Working With Us
We often forget that arranging for yacht design services may not seem as simple to potential clients as it seems to us. All of our agreements with clients are carefully detailed to suit their individual goals, so these agreements typically have any ingredient ‘boilerplate’ hammered into very different shapes. We welcome your inquiries, and hope that the following general guidelines may be helpful:
A new boat project often seems to be a ‘chicken and egg’ conundrum; clients find it hard commit to the design until they have a reliable estimate of the construction cost, but it is hard for candidate builders to estimate costs without some design information to work from. To get over this hump, we have often agreed to prepare preliminary drawings and specifications for a small fraction what the full design fee might be. The drawings are developed to scale in CAD, but may include just a sailplan and interior layout, a small subset of a complete drawing list.
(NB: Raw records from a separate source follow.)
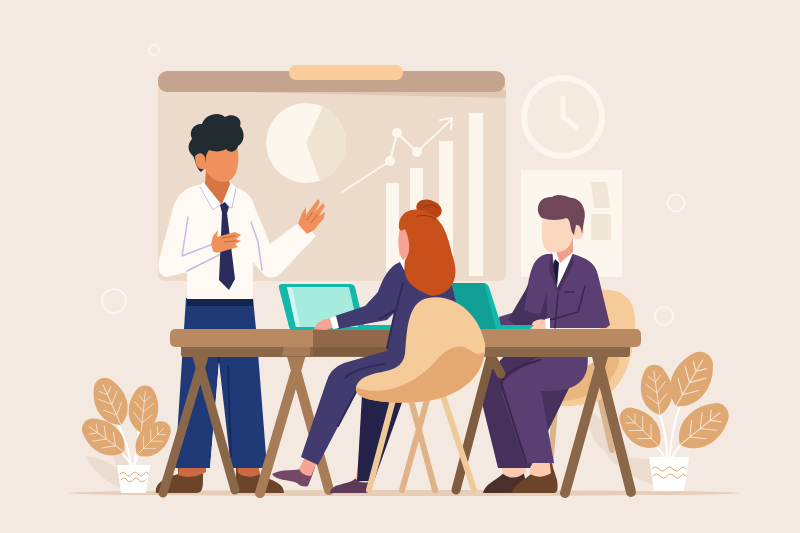
<!DOCTYPE html>
<html lang="en">
<head>
<meta charset="utf-8">
<title>Team presentation</title>
<style>
:root{--wall:#f3e9e0;--board:#ecdacb;--cream:#fdf6ec;--rail:#c5a48d;--clip:#fbcd9a;--wood:#a87c56;--wood-light:#b98a62;--wood-dark:#7e5d41;--navy:#203a78;--ink:#2b2b5c;--suit:#423b70;--suit-dark:#2f2a58;--plum:#5c3f72;--plum-dark:#46305c;--skin:#f0905c;--pale:#fdc9b0;--hair:#c8501a;--teal:#14b8a8;--chair:#f4cb99;--chair-dark:#e5a871;--leaf:#dfa873;--shoe:#6b4429}
html,body{margin:0;height:100%;overflow:hidden;background:var(--wall)}
svg{display:block;width:800px;height:533px}
.line{fill:none;stroke-linecap:round;stroke-linejoin:round}
</style>
</head>
<body>
<svg viewBox="0 0 800 533" role="img" aria-label="A man presents charts to two colleagues with laptops at a table">
<defs>
<g id="leaf">
<path d="M0 0C-18-8-23-31-10-51C-5-58 5-58 10-51C23-31 18-8 0 0Z" fill="var(--leaf)"/>
<path class="line" d="M0 0V-49M0-12L-11-23M0-12L11-23M0-25L-11-36M0-25L11-36M0-37L-7-44M0-37L7-44" stroke="#f6e3cf" stroke-width="1"/>
</g>
</defs>

<rect width="800" height="533" fill="var(--wall)"/>

<g id="bubbles" fill="none" stroke="var(--cream)" stroke-width="2">
<circle cx="154" cy="50" r="5"/><circle cx="114" cy="301" r="12"/><circle cx="676" cy="203" r="8.5"/><circle cx="664" cy="316" r="9"/>
</g>

<g id="board">
<path d="M158 85H506V274Q506 281 499 281H165Q158 281 158 274Z" fill="var(--board)"/>
<path d="M158 90H506V98Z" fill="#dfc8b6"/>
<rect x="158" y="71" width="347" height="21" rx="9" fill="var(--rail)"/>
<rect x="289" y="65" width="114" height="15" rx="7" fill="var(--clip)"/>
<circle cx="306" cy="143" r="40" fill="var(--cream)"/>
<path d="M306 143L323 107A40 40 0 0 1 320 181Z" fill="#efe3d2"/>
<g id="bars" fill="var(--cream)">
<rect x="386" y="183" width="13" height="93"/><rect x="410" y="168" width="13" height="108"/><rect x="439" y="141" width="14" height="135"/><rect x="469" y="113" width="14" height="163"/>
</g>
<g class="line" stroke="var(--cream)" stroke-width="2">
<path d="M342 192L390 161L397 133L417 152L452 119M440 120L452 118L451 130"/>
</g>
<g fill="var(--cream)"><circle cx="390" cy="161" r="5"/><circle cx="397" cy="133" r="5"/><circle cx="417" cy="152" r="5"/></g>
</g>

<g id="clock">
<circle cx="563" cy="117" r="39" fill="#f4eae0" stroke="var(--cream)" stroke-width="6"/>
<path class="line" d="M563 98V117L576 127" stroke="var(--cream)" stroke-width="5"/>
</g>

<g id="notice">
<rect x="521" y="170" width="101" height="107" fill="var(--cream)"/>
<path d="M591 182H607L610 208H594ZM591 214H611V240H591Z" fill="#f2e6d9"/>
</g>

<ellipse id="floor" cx="404" cy="493" rx="336" ry="3" fill="#e5cdb8"/>

<g id="plant-left">
<path d="M120 488C105 482 92 468 85 456C100 458 110 462 118 470C112 458 112 445 116 436C128 450 132 470 132 488Z" fill="#ecdccf"/>
<path class="line" d="M131 468C130 445 120 430 111 408M132 467C126 455 118 448 108 441M134 467C136 456 142 448 150 438M134 465C138 445 139 425 139 410" stroke="#fff" stroke-width="2"/>
<use href="#leaf" transform="translate(121 425)rotate(-24)scale(.9)"/>
<use href="#leaf" transform="translate(141 433)rotate(6)scale(.85)"/>
<use href="#leaf" transform="translate(124 452)rotate(-54)scale(.88)"/>
<use href="#leaf" transform="translate(137 455)rotate(45)scale(.78)"/>
<path d="M117 465H150L146 493H121Z" fill="#fff"/>
<path class="line" d="M120 474q3-4 6 0t6 0t6 0t6 0t4 0M121 480q3-4 6 0t6 0t6 0t6 0" stroke="var(--leaf)" stroke-width="1"/>
</g>

<g id="plant-right">
<path d="M660 488C640 480 615 470 604 450C590 440 586 420 590 410C610 425 625 440 630 458L668 460Z" fill="#ecdccf"/>
<path class="line" d="M667 460C667 435 662 420 657 407M666 460C658 445 650 440 642 433M669 460C672 430 677 410 684 399M671 460C677 445 686 441 694 435" stroke="#fff" stroke-width="2"/>
<use href="#leaf" transform="translate(660 415)rotate(-8)scale(.9)"/>
<use href="#leaf" transform="translate(676 406)rotate(30)scale(1.08)"/>
<use href="#leaf" transform="translate(659 446)rotate(-46)scale(.9)"/>
<use href="#leaf" transform="translate(680 445)rotate(51)scale(1.05)"/>
<path d="M649 457H689L684 491H654Z" fill="#fff"/>
<path class="line" d="M652 469q3.500-4 7 0t7 0t7 0t7 0t6 0M653 476q3.500-4 7 0t7 0t7 0t7 0t4 0" stroke="var(--leaf)" stroke-width="1"/>
</g>

<g id="presenter">
<path d="M178 466H203V479C203 489 202 493 196 493H156C154 484 164 478 178 474ZM236 466H258L260 476C274 480 284 484 284 493H236Z" fill="var(--shoe)"/>
<path d="M180 462H206V472Q192 480 178 475ZM237 462H258L260 474Q248 480 238 473Z" fill="#c96a40"/>
<path d="M186 298H253L257 340L267 468H231L219 362L210 468H175Z" fill="var(--navy)"/>
<path d="M219 362L222 468H210Z" fill="var(--wall)"/>
<path class="line" d="M219 362L214 330M231 456L228 366" stroke="#162a5c" stroke-width="2"/>
<path d="M187 299H253V306H187Z" fill="#14244c"/>
<path d="M202 184C182 188 176 196 172 212L159 260Q156 276 167 277L187 272V299H253V262L263 274Q270 281 279 275L316 236L301 221L270 244L252 200C247 190 236 187 226 184Z" fill="#fff9f3"/>
<path class="line" d="M188 217L182 256L213 244M187 271L221 254M251 222L258 242L262 270" stroke="#c7bce0" stroke-width="1.500"/>
<path d="M206 170L205 184L222 206L230 184L225 172Z" fill="#d87544"/>
<path d="M203 182L221 204L213 211L199 188ZM231 183L222 204L232 209L237 188Z" fill="#fff"/>
<path class="line" d="M200 187L213 210L221 204L232 208L236 188" stroke="#c7bce0" stroke-width="1"/>
<path d="M220 205L225 202L229 207L227 213L235 279L229 290L219 280L222 213Z" fill="var(--ink)"/>
<path d="M202 148C205 132 236 134 238 151C240 170 234 182 224 182C214 182 208 175 205 169C196 171 192 158 199 154Z" fill="var(--skin)"/>
<path d="M201 172C194 166 196 157 191 154C186 147 190 141 192 139C188 130 195 123 202 124C205 114 219 111 225 117C234 112 243 119 240 126C246 133 244 143 238 146C236 153 229 153 226 149C219 153 213 151 209 150C205 155 206 160 204 169Z" fill="#222b30"/>
<path d="M195 156Q201 150 205 157V169Q195 171 195 156Z" fill="var(--skin)"/>
<path d="M211 244L213 236L218 230L217 237L235 232L241 235L236 239L241 241L235 244L238 247L224 251Q216 254 213 251Z" fill="var(--skin)"/>
<path d="M298 224L302 213L306 207L306 215L318 199L320 202L315 212L323 203L325 206L319 216L325 212L324 218L314 230L307 234Z" fill="var(--skin)"/>
<path class="line" d="M222 238L235 236M224 242L236 241M312 213L307 220M317 215L311 223" stroke="#c8663c" stroke-width="1"/>
</g>

<g id="right-chair">
<path class="line" d="M556 398L548 489M600 398L612 450" stroke="#d9b58e" stroke-width="6"/>
<path d="M600 290C626 288 637 302 635 328C633 362 621 394 594 402C574 408 548 408 545 399C562 390 590 386 600 360Z" fill="var(--chair)"/>
<path d="M606 355C620 350 624 360 612 377C602 394 570 405 546 400V390Z" fill="#e9b67f"/>
</g>

<g id="seated-man">
<path d="M500 458H524V474L528 493H483C485 484 495 481 504 473Z" fill="#49302a"/>
<path d="M501 458H524L526 472Q514 482 503 474Z" fill="var(--pale)"/>
<path d="M528 458H550L557 480Q559 493 554 493H512C514 484 524 481 532 473Z" fill="var(--shoe)"/>
<path d="M529 458H549L551 473Q540 480 530 474Z" fill="var(--pale)"/>
<path d="M514 346L587 348L572 382L530 468H498L481 399Q477 384 491 370Z" fill="var(--plum-dark)"/>
<path d="M587 350C592 384 574 392 541 391L554 463H525L502 394Q500 380 515 372L548 350Z" fill="var(--plum)"/>
<path class="line" d="M501 383L526 462M502 380Q508 369 540 360" stroke="#3a264e" stroke-width="2"/>
<path d="M546 254C533 258 531 270 528 284L518 311L499 317L500 328H606L610 325L598 275C595 262 586 258 573 254Z" fill="var(--plum)"/>
<path d="M529 284L524 310L540 315L547 292V328H519L508 320Z" fill="var(--plum-dark)"/>
<path d="M552 250L557 290L573 253Z" fill="#fff"/>
<path d="M555 259L559 263L557 287L552 268Z" fill="#1d1c38"/>
<path d="M551 252L549 270L558 294L573 265L574 254L557 288Z" fill="var(--plum-dark)"/>
<path class="line" d="M558 294L555 328M585 286L578 312L546 321M565 292H574" stroke="#38264c" stroke-width="1.500"/>
<path d="M554 246L573 236L573 252L560 263Z" fill="#ef9f8b"/>
<path d="M543 216C540 240 542 251 552 252C563 254 570 248 573 238Q583 242 584 231Q583 221 575 224L570 210Z" fill="#fdd6bf"/>
<path d="M542 218C534 211 538 196 552 197C560 192 569 198 572 198C582 199 587 211 584 221L582 234Q581 224 576 225L574 235C569 230 572 222 567 218Q554 222 542 218Z" fill="#704759"/>
<path d="M533 322Q540 317 548 321V329H530Z" fill="var(--pale)"/>
<path d="M545 319L550 318V329H546Z" fill="#fff"/>
</g>

<g id="table-legs" class="line" stroke-width="9" stroke-linecap="butt">
<path d="M204 356L163 493M197 356L235 490" stroke="#8b6749"/>
<path d="M491 356L456 490" stroke="var(--wood-dark)"/>
<path d="M491 356L501 374" stroke="var(--wood-dark)"/>
<path d="M303 347L260 493M292 356L329 490" stroke="var(--wood)" stroke-width="10"/>
<path d="M603 356L565 493M597 356L631 492" stroke="#8b6749" stroke-width="10"/>
</g>

<g id="table">
<rect x="181" y="342" width="449" height="15" rx="3" fill="#8b6749"/>
<path d="M284 346H310V356H282Z" fill="var(--wood)"/>
<rect x="170" y="329" width="471" height="18" rx="5" fill="var(--wood-light)"/>
<path d="M313 329H426V356H313Z" fill="#91694a"/>
<path d="M313 347H426V356H313Z" fill="var(--wood-dark)"/>
</g>

<g id="laptops">
<path d="M282 284H350Q354 284 355 287L364 325H391V330H293Q290 330 289 327L279 288Q278 284 282 284Z" fill="var(--teal)"/>
<path d="M287 287H349L358 327H296Z" fill="#a5ecdf"/>
<path d="M287 287L296 327H300L292 287Z" fill="#d0f7ef"/>
<path d="M448 283H483Q487 283 489 287L501 325H534L530 329H460Z" fill="var(--teal)"/>
<path d="M448 283H484L496 329H460Z" fill="#0f9f95"/>
</g>

<g id="seated-woman">
<path d="M369 468H359L356 478C348 486 332 482 330 493H369Z" fill="#5d3b58"/>
<path d="M358 467H369V482Q360 484 355 478Z" fill="var(--pale)"/>
<path d="M362 395L410 380L374 481H357Z" fill="#252249"/>
<path d="M305 458L316 464L312 476L308 486Q302 488 297 483C288 479 276 481 272 474C283 468 295 472 303 468Z" fill="#734965"/>
<path d="M305 457L317 462L311 476Q302 476 299 469Z" fill="#f5a592"/>
<path d="M386 351L434 349L432 384L388 383L357 390L318 465L301 457L326 383Q330 368 344 363Z" fill="var(--suit)"/>
<path class="line" d="M345 378Q355 368 384 364M357 390L338 426" stroke="var(--suit-dark)" stroke-width="2"/>
<path d="M404 261C390 264 384 276 378 292L365 306L335 316L338 329L387 320L395 312L386 357L440 362L460 318L452 286Z" fill="var(--suit)"/>
<path class="line" d="M403 283L396 310L379 319M395 312L387 348" stroke="var(--suit-dark)" stroke-width="2"/>
<path d="M398 258L407 250L412 262L404 270Z" fill="#fff"/>
<path d="M402 227C396 234 398 255 403 260L413 254V223Z" fill="#f8a295"/>
<ellipse cx="429" cy="209" rx="13" ry="9" transform="rotate(18 429 209)" fill="#b94516"/>
<path d="M399 223C402 207 421 207 431 214C447 224 449 244 454 261C459 280 451 294 432 296C411 288 402 280 405 260C412 252 409 238 405 229Q398 234 399 223Z" fill="var(--hair)"/>
<path class="line" d="M424 207Q430 202 438 208M417 216Q428 214 435 219" stroke="#94350f" stroke-width="1"/>
<path d="M314 329Q317 321 325 319L333 318L335 327L325 330Z" fill="#f5a592"/>
<path d="M330 318L336 316L339 328L333 329Z" fill="#fff"/>
</g>

<g id="front-chair">
<g class="line" stroke="#e0b386" stroke-width="6">
<path d="M393 400L369 490M444 399L474 490" stroke="#f0c999"/>
<path d="M427 400L402 490M411 400L435 490"/>
</g>
<path d="M428 298C456 293 480 316 485 344C487 368 470 389 441 398C417 405 375 404 360 396C353 391 355 382 365 377C382 369 401 374 405 354C407 335 406 302 428 298Z" fill="var(--chair)"/>
<path d="M484 352C484 372 467 390 441 398C417 405 375 404 360 396C357 393 356 390 356 387C376 396 403 388 419 376C438 363 440 350 456 347C470 344 475 360 484 352Z" fill="var(--chair-dark)"/>
</g>
</svg>
</body>
</html>
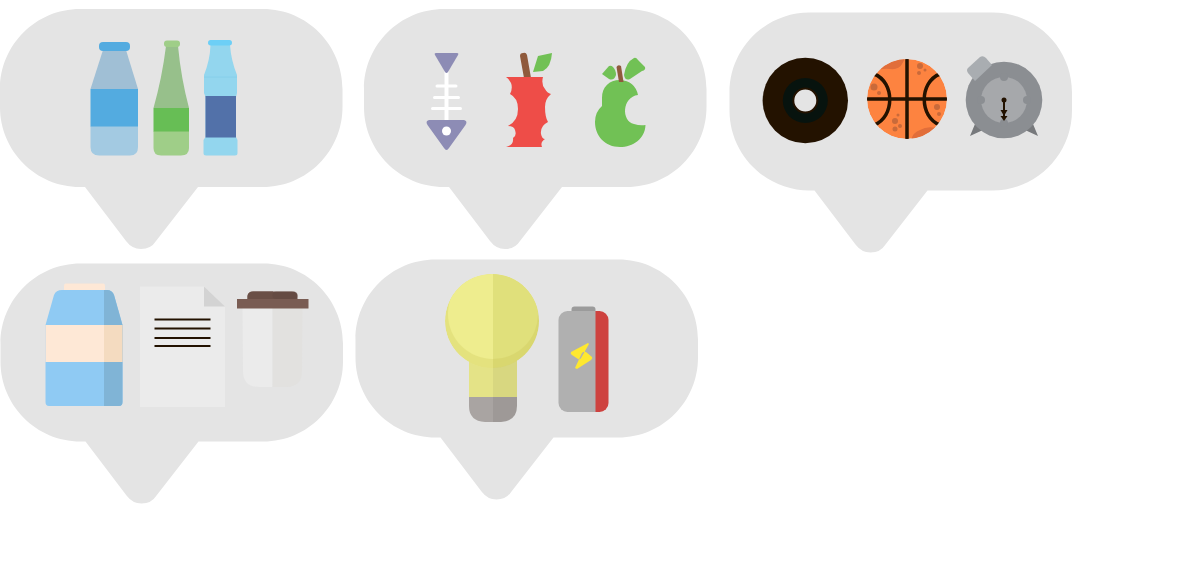
<!DOCTYPE html>
<html lang="en">
<head>
<meta charset="utf-8">
<title>Waste sorting bubbles</title>
<style>
:root {
  --bubble: #e4e4e4;
  --blue: #53abe0;
  --blue-pale: #a3cae2;
  --blue-grey: #a0bfd5;
  --green: #67be55;
  --green-pale: #9fce88;
  --green-grey: #97c08b;
  --sky: #93d6ee;
  --sky-cap: #6dcff6;
  --navy: #5271a9;
  --violet: #8d8cb5;
  --red: #ee4d48;
  --leaf: #71c155;
  --stem: #8f5a3c;
  --ink: #231200;
  --orange: #fd8340;
  --orange-dark: #e16e3a;
  --spot: #c96a3a;
  --steel: #8b8e92;
  --steel-light: #a6a8ab;
  --steel-dark: #77797c;
  --milk: #8fcaf3;
  --cream: #fee8d6;
  --paper: #ebebeb;
  --brown: #795c53;
  --brown-dark: #6a4f46;
  --bulb: #eeed8e;
  --bulb-edge: #e4e27e;
  --cell: #b0b0b0;
}
html, body { margin: 0; background: #fff; overflow: hidden; }
svg { display: block; width: 1200px; height: 586px; }
</style>
</head>
<body>
<svg viewBox="0 0 1200 586" role="img" aria-label="Five speech bubbles with glass, food, mixed, paper and hazardous waste">
  <defs>
    <path id="bubble" fill="var(--bubble)" d="M80 0H263C307 0 342.500 36 342.500 80V98C342.500 142 307 178 263 178H198L156 232Q151 240 141 240Q132 240 126 232L85 178H80C36 178 0 142 0 98V80C0 36 36 0 80 0Z"/>
    <clipPath id="ball-clip"><circle cx="907" cy="99" r="40"/></clipPath>
    <clipPath id="bulb-clip"><circle cx="492" cy="321" r="47"/></clipPath>
    <clipPath id="battery-clip"><rect x="558.500" y="311" width="50" height="101" rx="9"/></clipPath>
  </defs>

  <g id="bubbles">
    <use href="#bubble" x="0" y="9"/>
    <use href="#bubble" x="364" y="9"/>
    <use href="#bubble" x="729.500" y="12.500"/>
    <use href="#bubble" x="0.500" y="263.500"/>
    <use href="#bubble" x="355.500" y="259.500"/>
  </g>

  <g id="glass">
    <g id="bottle-blue">
      <path fill="var(--blue-grey)" d="M103 50H126L138 89H90.500Z"/>
      <rect x="99" y="42" width="31" height="9" rx="4" fill="var(--blue)"/>
      <path fill="var(--blue-pale)" d="M90.500 126H138V147Q138 155.500 130 155.500H99Q90.500 155.500 90.500 147Z"/>
      <rect x="90.500" y="89" width="47.500" height="37.500" fill="var(--blue)"/>
    </g>
    <g id="bottle-green">
      <path fill="var(--green-grey)" d="M166 46H178Q181 78 189 108H153.500Q162 78 166 46Z"/>
      <rect x="164" y="40.500" width="16" height="6.500" rx="3" fill="var(--green-pale)"/>
      <path fill="var(--green-pale)" d="M153.500 131H189V148Q189 155.500 181 155.500H161Q153.500 155.500 153.500 148Z"/>
      <rect x="153.500" y="108" width="35.500" height="23.500" fill="var(--green)"/>
    </g>
    <g id="bottle-sky">
      <path fill="var(--sky)" d="M210.500 45H230Q231 60 237 75V93L236 97V137L237.500 140V153Q237.500 155.500 235 155.500H206Q203.500 155.500 203.500 153V140L205.500 137V97L204 93V75Q210 60 210.500 45Z"/>
      <path stroke="#86cfea" d="M204 77H237"/>
      <rect x="208" y="40" width="24" height="5.500" rx="2.700" fill="var(--sky-cap)"/>
      <rect x="205.500" y="96" width="30.500" height="41.500" fill="var(--navy)"/>
    </g>
  </g>

  <g id="food">
    <g id="fishbone">
      <path fill="none" stroke="#fff" stroke-width="4" d="M446.500 70V122"/>
      <path fill="none" stroke="#fff" stroke-width="3" stroke-linecap="round" d="M437 86H456M434.500 97.500H458.500M432.500 108.500H460.500"/>
      <path fill="var(--violet)" d="M436 53H457Q459 53 458 55L448 72Q446.500 74 445 72L435 55Q434 53 436 53Z"/>
      <path fill="var(--violet)" d="M429 120H464Q468 121 465.500 125L449 148Q446.500 152 444 148L427.500 125Q425 121 429 120Z"/>
      <circle cx="446.500" cy="131" r="4.500" fill="#fff"/>
    </g>
    <g id="apple">
      <path fill="var(--stem)" d="M520 56Q520 53 523 53Q526 52 527 55L531 78H524Z"/>
      <path fill="var(--leaf)" d="M533 72L538 56L552 53Q551 67 543 71Z"/>
      <path fill="var(--red)" d="M506 77H543Q541 84 545 89Q547 93 551 94Q545 99 545 107Q545 117 548 122Q540 126 541 134Q542 139 545 139Q540 142 542 147H506Q514 145 513 138Q517 136 515 130Q514 126 508 126Q518 121 518 109Q518 98 510 94Q513 88 511 83Q509 79 506 77Z"/>
    </g>
    <g id="pear">
      <path fill="var(--leaf)" d="M602 74L609 66Q611 65 613 67Q616 70 616 75Q614 81 609 79Z"/>
      <path fill="var(--leaf)" d="M624 75Q626 62 634 58Q636 57 638 60L645 67Q646 70 642 71L630 79Q625 81 624 75Z"/>
      <path fill="var(--leaf)" d="M620 80Q635 81 638 95C622 97 621 121 634 124Q640 126 645.500 125C645 139 633 147 620 147C605 147 595 136 595 122Q595 112 602 106V98C602 87 609 80 620 80Z"/>
      <path fill="var(--stem)" d="M616.500 67Q618 64 621 66L623.500 82H619Z"/>
    </g>
  </g>

  <g id="mixed">
    <g id="tyre">
      <circle cx="805.300" cy="100.500" r="42.700" fill="var(--ink)"/>
      <circle cx="805.300" cy="100.500" r="22.500" fill="#07130e"/>
      <circle cx="805.300" cy="100.500" r="12" fill="var(--bubble)" stroke="var(--ink)" stroke-width="2"/>
    </g>
    <g id="basketball" clip-path="url(#ball-clip)">
      <circle cx="907" cy="99" r="40" fill="var(--orange)"/>
      <path fill="var(--orange-dark)" d="M878 70Q885 68 890 69Q899 70 902 64L906 57H890ZM911 141Q912 133 920 130Q928 125 940 129L928 143Z"/>
      <g fill="var(--spot)">
        <circle cx="920" cy="66" r="3"/><circle cx="919" cy="73" r="2"/><circle cx="925" cy="70" r="1.500"/>
        <circle cx="874" cy="87" r="3.500"/><circle cx="879" cy="93" r="2"/>
        <circle cx="937" cy="107" r="3"/><circle cx="939" cy="114" r="2"/>
        <circle cx="895" cy="121" r="3"/><circle cx="895" cy="129" r="2.500"/><circle cx="900" cy="126" r="2"/><circle cx="898" cy="115" r="1.500"/>
      </g>
      <path fill="none" stroke="var(--ink)" stroke-width="3.500" d="M907 58V140M866 99H948M874 74C895 82 895 117 874 125M940 74C919 82 919 117 940 125"/>
    </g>
    <g id="alarm-clock">
      <path fill="var(--steel-dark)" d="M975 124L970 136L983 130ZM1033 124L1038 136L1025 130Z"/>
      <circle cx="1004" cy="100" r="38.300" fill="var(--steel)"/>
      <path fill="#a9adb1" d="M968 68L980 57Q983 55 986 58L992 65L975 81L968 73Q966 70 968 68Z"/>
      <circle cx="1004" cy="100" r="23" fill="var(--steel-light)"/>
      <g fill="var(--steel)"><circle cx="1004" cy="77" r="4"/><circle cx="1027" cy="100" r="4"/><circle cx="1004" cy="123" r="4"/><circle cx="981" cy="100" r="4"/></g>
      <path fill="none" stroke="var(--ink)" stroke-width="2" d="M1004 100V118"/>
      <circle cx="1004" cy="100" r="2.500" fill="var(--ink)"/>
      <path fill="var(--ink)" d="M1000.500 110H1007.500L1004 116ZM1000.500 116H1007.500L1004 121Z"/>
    </g>
  </g>

  <g id="paper">
    <g id="milk-carton">
      <rect x="64" y="283.500" width="41" height="8" rx="2" fill="var(--cream)"/>
      <path fill="var(--milk)" d="M62 290H107Q112 290 114 295L122.500 325V402Q122.500 406 119 406H49Q45.500 406 45.500 402V325L54 295Q56 290 62 290Z"/>
      <rect x="45.500" y="325" width="77" height="37" fill="var(--cream)"/>
      <path fill="#80b4d6" d="M104 290H107Q112 290 114 295L122.500 325V402Q122.500 406 119 406H104Z"/>
      <rect x="104" y="325" width="18.500" height="37" fill="#f4dbc0"/>
    </g>
    <g id="document">
      <path fill="var(--paper)" d="M140 286.500H204L225 306.500V407H140Z"/>
      <path fill="#d3d3d3" d="M204 286.500L225 306.500H204Z"/>
      <path stroke="var(--ink)" stroke-width="2" d="M154.500 319.500H210.500M154.500 328.500H210.500M154.500 338H210.500M154.500 346H210.500"/>
    </g>
    <g id="coffee-cup">
      <path fill="var(--paper)" d="M242.500 308H272.500V387H259Q243 387 243 371Z"/>
      <path fill="#e2e1df" d="M272.500 308H302.500L302 371Q302 387 286 387H272.500Z"/>
      <path fill="var(--brown)" d="M247.500 299V296Q248 291.500 253 291.500H273V299Z"/>
      <path fill="var(--brown-dark)" d="M247.500 299V296Q248 291.500 253 291.500H292Q297.500 291.500 297.500 296V299Z"/>
      <rect x="237" y="299" width="71.500" height="9.500" fill="var(--brown)"/>
      <rect x="272.500" y="291.500" width="25" height="7.500" rx="4" fill="#5f463e" opacity=".4"/>
    </g>
  </g>

  <g id="hazardous">
    <g id="light-bulb">
      <rect x="469" y="350" width="24" height="48" fill="#e4e387"/>
      <rect x="493" y="350" width="24" height="48" fill="#d8d780"/>
      <path fill="#a9a4a2" d="M469 397H493V422H485Q469 421 469 406Z"/>
      <path fill="#9e9997" d="M493 397H517V406Q517 421 501 422H493Z"/>
      <g clip-path="url(#bulb-clip)">
        <circle cx="492" cy="321" r="47" fill="var(--bulb-edge)"/>
        <circle cx="493" cy="314" r="45" fill="var(--bulb)"/>
        <path fill="#b5b33f" opacity=".24" d="M493 270H545V372H493Z"/>
      </g>
    </g>
    <g id="battery">
      <rect x="571.500" y="306.500" width="24" height="9" rx="3" fill="#9b9b9b"/>
      <g clip-path="url(#battery-clip)">
        <rect x="558" y="311" width="38" height="101" fill="var(--cell)"/>
        <rect x="595.500" y="311" width="14" height="101" fill="#ce423f"/>
      </g>
      <path fill="#fee82f" d="M588 343L571 352Q570 354 572 355L578 359Q580 360 581 358L589 344ZM575 368L582 353Q584 351 586 352L592 357Q593 358 591 360L577 369Z"/>
    </g>
  </g>
</svg>
</body>
</html>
The specifications of necessity include a number of assumptions and estimates, but they at least give a builder a place to start, and a useful basis for discussion among all parties.
If the drawings, specifications and cost estimates represented by this first trip around the design loop are attractive enough to the client so that he chooses to commission a complete design, the cost of the preliminary work can be deducted from the total fee, since this initial study represents work that would have to be done in any case.
If, on the other hand, the client chooses not to go ahead with the project, he has learned a lot and he takes away design information that he is free to use for future consideration and comparison, although not for construction. In addition, our basic design costs for the preliminary work are covered, so both parties can gain from the association.
Our agreement for a one-off custom design is typically a simple one page document that lists the services to be performed by the designer for the client, the compensation to be paid by the client to the designer, and the conditions under which both take place. This agreement usually has three exhibits attached; a preliminary drawing that describes the design concept, a list of the drawings to be provided, and preliminary specifications. This straightforward approach has served both parties well.
Tooling up a new ‘production boat’ is an enormously costly proposition, and these costs cannot be fully amortized unless the new model is a success. In recognition of this, our agreements with our production boat clients share the risks as well as any rewards. We agree to a modest up front fee that covers our basic design and support costs, and to an appropriate ‘per boat’ royalty that can represent a profit if and when a target number of boats are sold. This approach assures continued commitment to and involvement in the project by both designer and builder, to the mutual long term benefit of both.
In addition to complete design packages, we routinely provide a full range of related design services, including performance optimizations, alterations, and other consultation. We charge for this work on a per hour basis, (plus any unusual expenses), and we can offer up-front estimates of these costs on request.